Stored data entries
-- Opening Marker --
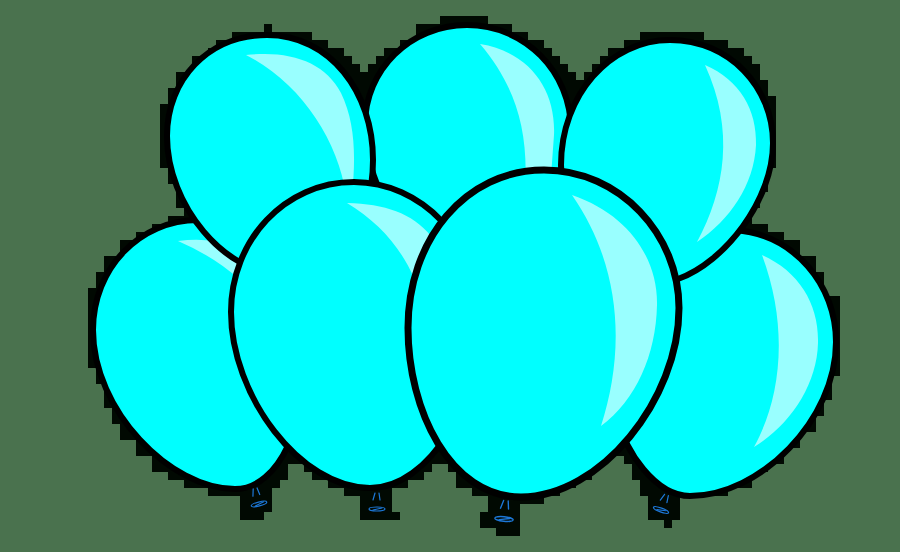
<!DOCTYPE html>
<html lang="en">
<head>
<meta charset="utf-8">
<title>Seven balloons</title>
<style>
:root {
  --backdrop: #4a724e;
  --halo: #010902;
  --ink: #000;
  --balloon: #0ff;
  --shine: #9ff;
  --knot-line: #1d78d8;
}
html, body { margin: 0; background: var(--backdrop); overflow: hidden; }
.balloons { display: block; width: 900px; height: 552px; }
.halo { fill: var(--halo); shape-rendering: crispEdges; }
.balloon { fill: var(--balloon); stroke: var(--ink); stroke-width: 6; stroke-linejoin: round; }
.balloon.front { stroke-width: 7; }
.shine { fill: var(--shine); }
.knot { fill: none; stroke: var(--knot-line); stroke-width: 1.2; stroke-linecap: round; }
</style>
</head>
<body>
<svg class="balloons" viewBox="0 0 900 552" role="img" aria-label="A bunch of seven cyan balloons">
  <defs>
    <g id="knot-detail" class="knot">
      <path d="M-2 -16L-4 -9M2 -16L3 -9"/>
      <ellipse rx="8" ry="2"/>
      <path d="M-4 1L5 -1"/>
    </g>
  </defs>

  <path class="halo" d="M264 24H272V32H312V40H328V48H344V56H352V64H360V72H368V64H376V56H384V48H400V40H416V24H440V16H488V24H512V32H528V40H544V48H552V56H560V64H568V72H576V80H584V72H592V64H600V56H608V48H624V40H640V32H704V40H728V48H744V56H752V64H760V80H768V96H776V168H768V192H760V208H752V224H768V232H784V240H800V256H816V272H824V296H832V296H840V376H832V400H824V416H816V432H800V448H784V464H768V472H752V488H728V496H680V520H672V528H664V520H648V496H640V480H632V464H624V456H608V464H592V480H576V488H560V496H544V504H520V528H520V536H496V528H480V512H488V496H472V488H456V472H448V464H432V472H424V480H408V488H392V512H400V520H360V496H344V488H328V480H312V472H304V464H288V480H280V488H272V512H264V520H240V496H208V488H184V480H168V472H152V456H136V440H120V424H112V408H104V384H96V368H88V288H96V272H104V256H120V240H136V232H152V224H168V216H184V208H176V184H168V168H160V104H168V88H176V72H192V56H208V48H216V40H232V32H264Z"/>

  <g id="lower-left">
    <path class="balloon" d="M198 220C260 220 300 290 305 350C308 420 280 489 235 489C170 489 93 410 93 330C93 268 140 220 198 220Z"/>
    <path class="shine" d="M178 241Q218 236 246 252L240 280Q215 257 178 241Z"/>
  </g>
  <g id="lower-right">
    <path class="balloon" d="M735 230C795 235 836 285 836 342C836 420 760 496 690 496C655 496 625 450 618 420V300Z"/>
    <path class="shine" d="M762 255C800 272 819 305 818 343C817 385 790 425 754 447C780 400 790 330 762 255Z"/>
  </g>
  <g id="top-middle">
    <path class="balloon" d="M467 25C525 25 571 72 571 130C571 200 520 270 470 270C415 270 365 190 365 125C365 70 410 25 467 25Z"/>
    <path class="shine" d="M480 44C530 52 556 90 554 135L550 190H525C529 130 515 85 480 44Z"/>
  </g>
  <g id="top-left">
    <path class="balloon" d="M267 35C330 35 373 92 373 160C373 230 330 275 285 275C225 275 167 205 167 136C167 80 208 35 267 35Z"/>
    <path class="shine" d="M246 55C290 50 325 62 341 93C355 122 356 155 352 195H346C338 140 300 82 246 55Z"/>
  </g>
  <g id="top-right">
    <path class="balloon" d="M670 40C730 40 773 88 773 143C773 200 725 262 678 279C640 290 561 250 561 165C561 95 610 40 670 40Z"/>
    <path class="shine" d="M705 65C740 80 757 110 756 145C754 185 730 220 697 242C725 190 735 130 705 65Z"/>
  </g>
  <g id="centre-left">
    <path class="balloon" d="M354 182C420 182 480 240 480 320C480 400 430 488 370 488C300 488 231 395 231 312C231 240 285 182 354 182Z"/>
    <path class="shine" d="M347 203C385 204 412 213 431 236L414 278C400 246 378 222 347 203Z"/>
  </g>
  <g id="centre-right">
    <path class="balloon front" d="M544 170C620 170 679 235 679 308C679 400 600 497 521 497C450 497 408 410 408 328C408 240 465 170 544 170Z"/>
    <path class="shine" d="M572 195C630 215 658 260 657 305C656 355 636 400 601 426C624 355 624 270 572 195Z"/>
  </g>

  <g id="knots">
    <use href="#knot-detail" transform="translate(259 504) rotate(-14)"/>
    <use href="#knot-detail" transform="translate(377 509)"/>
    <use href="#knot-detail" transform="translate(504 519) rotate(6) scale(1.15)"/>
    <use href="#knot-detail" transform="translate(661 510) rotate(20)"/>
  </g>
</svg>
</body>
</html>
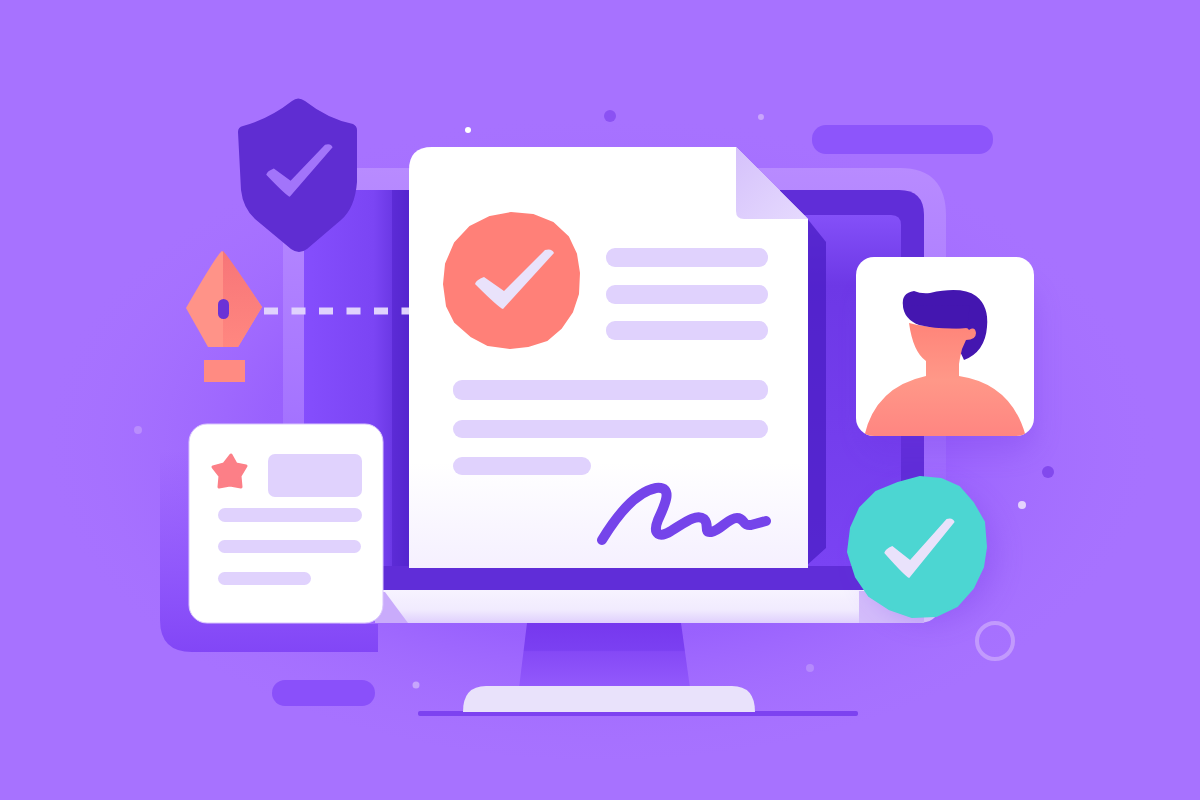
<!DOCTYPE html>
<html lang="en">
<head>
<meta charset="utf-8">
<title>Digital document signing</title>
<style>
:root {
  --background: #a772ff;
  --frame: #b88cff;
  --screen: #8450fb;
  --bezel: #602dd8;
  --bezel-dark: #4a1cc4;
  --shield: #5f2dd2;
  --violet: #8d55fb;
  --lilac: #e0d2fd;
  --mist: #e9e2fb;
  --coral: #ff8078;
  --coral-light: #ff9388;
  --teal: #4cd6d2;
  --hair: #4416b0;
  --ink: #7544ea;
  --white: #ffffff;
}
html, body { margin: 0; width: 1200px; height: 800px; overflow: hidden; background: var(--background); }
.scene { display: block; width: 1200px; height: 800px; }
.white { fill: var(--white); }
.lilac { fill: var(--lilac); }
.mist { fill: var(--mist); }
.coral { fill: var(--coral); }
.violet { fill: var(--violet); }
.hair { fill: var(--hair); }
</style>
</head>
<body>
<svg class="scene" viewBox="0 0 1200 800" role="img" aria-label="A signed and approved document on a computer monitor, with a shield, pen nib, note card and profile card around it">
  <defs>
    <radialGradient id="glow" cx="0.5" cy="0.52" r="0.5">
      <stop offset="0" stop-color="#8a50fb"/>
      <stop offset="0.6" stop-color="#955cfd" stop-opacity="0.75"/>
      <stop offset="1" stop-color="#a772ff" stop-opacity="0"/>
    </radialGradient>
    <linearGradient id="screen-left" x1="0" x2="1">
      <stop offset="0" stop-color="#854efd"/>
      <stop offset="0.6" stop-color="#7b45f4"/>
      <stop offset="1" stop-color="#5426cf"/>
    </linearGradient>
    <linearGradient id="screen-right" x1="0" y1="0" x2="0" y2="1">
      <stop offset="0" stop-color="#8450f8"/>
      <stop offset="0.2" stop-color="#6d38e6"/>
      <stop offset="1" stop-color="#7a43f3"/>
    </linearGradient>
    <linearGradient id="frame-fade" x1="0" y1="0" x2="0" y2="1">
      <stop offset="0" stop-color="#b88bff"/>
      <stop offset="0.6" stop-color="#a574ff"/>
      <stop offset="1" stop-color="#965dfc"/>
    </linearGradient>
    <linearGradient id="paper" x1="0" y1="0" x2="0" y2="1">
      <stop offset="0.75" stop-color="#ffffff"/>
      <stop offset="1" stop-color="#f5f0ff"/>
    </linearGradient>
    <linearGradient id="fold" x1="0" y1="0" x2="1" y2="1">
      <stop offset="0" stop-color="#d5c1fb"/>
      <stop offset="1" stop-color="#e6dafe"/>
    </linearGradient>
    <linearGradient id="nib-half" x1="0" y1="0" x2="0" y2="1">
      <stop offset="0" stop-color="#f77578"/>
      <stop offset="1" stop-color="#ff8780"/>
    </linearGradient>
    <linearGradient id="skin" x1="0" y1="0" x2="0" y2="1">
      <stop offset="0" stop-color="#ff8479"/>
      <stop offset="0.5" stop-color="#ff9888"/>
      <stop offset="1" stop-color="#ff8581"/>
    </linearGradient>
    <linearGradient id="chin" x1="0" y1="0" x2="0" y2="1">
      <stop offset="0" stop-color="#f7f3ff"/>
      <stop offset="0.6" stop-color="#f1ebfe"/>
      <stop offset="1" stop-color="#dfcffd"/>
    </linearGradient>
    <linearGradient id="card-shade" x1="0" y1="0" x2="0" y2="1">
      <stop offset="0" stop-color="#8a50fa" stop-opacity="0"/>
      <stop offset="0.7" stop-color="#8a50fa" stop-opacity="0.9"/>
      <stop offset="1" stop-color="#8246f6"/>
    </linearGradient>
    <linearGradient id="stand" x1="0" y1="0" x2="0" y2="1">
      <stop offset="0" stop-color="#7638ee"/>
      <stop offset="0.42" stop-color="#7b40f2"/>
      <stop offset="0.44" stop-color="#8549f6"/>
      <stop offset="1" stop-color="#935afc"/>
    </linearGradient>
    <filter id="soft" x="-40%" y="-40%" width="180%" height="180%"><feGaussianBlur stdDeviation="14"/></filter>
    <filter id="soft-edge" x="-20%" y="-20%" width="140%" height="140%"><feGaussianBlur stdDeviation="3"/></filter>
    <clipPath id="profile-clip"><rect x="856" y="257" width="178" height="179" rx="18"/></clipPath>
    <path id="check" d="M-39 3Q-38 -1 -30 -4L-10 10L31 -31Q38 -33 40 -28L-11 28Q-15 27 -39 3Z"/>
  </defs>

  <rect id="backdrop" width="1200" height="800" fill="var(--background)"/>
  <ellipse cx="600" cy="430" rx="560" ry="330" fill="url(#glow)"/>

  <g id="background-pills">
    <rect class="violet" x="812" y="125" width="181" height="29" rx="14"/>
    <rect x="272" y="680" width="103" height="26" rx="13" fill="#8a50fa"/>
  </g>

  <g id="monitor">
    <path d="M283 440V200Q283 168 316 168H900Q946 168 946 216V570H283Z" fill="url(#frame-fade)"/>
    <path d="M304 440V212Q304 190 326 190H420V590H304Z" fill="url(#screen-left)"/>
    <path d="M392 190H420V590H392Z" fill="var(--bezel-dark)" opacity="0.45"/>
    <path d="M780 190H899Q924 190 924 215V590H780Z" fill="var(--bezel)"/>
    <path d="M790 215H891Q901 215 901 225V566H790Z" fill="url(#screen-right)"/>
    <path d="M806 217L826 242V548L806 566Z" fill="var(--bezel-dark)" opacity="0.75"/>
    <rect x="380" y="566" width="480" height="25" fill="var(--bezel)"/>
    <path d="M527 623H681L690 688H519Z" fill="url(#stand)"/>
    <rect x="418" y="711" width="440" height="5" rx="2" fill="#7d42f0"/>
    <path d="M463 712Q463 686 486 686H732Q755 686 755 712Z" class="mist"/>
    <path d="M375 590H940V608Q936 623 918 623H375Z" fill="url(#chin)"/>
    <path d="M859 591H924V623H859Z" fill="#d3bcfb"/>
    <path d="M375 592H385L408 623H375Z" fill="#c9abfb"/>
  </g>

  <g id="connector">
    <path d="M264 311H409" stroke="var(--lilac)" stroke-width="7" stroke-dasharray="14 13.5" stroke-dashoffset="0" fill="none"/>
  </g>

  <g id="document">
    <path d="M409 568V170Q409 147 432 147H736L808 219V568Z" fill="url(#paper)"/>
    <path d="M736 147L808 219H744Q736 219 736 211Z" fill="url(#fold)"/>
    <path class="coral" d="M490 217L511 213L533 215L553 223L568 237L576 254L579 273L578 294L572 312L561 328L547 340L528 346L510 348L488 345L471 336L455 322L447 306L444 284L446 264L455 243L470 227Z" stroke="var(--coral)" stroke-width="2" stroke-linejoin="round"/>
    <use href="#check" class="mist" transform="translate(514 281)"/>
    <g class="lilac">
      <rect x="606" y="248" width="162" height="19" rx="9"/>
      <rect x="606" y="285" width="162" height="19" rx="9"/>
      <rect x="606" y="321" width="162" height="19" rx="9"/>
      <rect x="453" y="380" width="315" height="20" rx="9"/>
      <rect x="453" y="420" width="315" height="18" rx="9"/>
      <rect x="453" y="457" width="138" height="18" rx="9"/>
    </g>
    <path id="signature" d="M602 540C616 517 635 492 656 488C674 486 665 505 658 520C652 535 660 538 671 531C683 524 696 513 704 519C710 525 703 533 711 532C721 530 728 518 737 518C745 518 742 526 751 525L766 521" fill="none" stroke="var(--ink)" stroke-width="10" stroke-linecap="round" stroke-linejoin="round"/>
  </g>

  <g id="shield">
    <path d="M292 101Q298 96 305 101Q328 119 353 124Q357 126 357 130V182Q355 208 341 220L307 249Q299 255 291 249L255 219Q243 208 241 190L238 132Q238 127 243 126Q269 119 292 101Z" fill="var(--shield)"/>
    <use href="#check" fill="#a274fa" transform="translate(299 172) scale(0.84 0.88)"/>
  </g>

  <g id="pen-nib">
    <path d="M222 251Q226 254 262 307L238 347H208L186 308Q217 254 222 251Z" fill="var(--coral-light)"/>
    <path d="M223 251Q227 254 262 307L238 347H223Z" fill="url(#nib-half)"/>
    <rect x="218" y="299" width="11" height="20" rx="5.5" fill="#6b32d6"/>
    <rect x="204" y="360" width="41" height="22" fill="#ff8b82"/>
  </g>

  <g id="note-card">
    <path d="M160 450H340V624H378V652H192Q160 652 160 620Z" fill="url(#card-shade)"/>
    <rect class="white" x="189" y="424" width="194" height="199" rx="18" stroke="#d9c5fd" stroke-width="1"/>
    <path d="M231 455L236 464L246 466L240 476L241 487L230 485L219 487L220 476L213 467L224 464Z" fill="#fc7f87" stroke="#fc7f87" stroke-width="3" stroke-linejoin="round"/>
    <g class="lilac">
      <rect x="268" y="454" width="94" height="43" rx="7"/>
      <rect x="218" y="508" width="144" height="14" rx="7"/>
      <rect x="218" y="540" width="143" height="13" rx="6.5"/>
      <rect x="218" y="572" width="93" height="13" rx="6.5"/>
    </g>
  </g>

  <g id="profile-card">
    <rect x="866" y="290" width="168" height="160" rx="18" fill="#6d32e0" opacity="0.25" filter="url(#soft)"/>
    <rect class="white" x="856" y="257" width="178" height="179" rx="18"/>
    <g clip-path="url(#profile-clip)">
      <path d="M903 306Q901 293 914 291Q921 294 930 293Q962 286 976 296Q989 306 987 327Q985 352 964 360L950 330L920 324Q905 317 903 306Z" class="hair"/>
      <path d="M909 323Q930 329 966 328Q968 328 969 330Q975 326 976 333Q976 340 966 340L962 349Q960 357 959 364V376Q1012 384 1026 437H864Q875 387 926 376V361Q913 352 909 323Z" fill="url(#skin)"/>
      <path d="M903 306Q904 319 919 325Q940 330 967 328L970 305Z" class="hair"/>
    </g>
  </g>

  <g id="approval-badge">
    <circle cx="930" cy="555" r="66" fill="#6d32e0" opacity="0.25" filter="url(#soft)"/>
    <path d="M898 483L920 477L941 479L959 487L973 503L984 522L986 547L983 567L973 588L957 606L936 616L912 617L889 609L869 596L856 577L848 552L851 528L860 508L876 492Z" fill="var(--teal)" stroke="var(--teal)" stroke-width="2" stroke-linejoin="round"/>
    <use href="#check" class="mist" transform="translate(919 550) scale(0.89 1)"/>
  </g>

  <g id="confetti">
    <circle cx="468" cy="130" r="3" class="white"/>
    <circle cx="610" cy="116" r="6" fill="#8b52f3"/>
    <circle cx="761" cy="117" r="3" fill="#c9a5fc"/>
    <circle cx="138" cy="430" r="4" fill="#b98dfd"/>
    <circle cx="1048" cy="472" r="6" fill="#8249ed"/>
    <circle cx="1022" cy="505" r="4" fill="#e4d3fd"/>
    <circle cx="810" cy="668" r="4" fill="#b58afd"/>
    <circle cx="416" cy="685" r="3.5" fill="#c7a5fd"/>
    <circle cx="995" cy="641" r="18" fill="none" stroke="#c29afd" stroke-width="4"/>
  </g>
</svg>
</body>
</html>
-- Closing Marker --
• **What you are asked to do**:
Gather up the lines containing the word "href" from these records and copy them.

• **Reply to the exercise**:
    <use href="#knot-detail" transform="translate(259 504) rotate(-14)"/>
    <use href="#knot-detail" transform="translate(377 509)"/>
    <use href="#knot-detail" transform="translate(504 519) rotate(6) scale(1.15)"/>
    <use href="#knot-detail" transform="translate(661 510) rotate(20)"/>
    <use href="#check" class="mist" transform="translate(514 281)"/>
    <use href="#check" fill="#a274fa" transform="translate(299 172) scale(0.84 0.88)"/>
    <use href="#check" class="mist" transform="translate(919 550) scale(0.89 1)"/>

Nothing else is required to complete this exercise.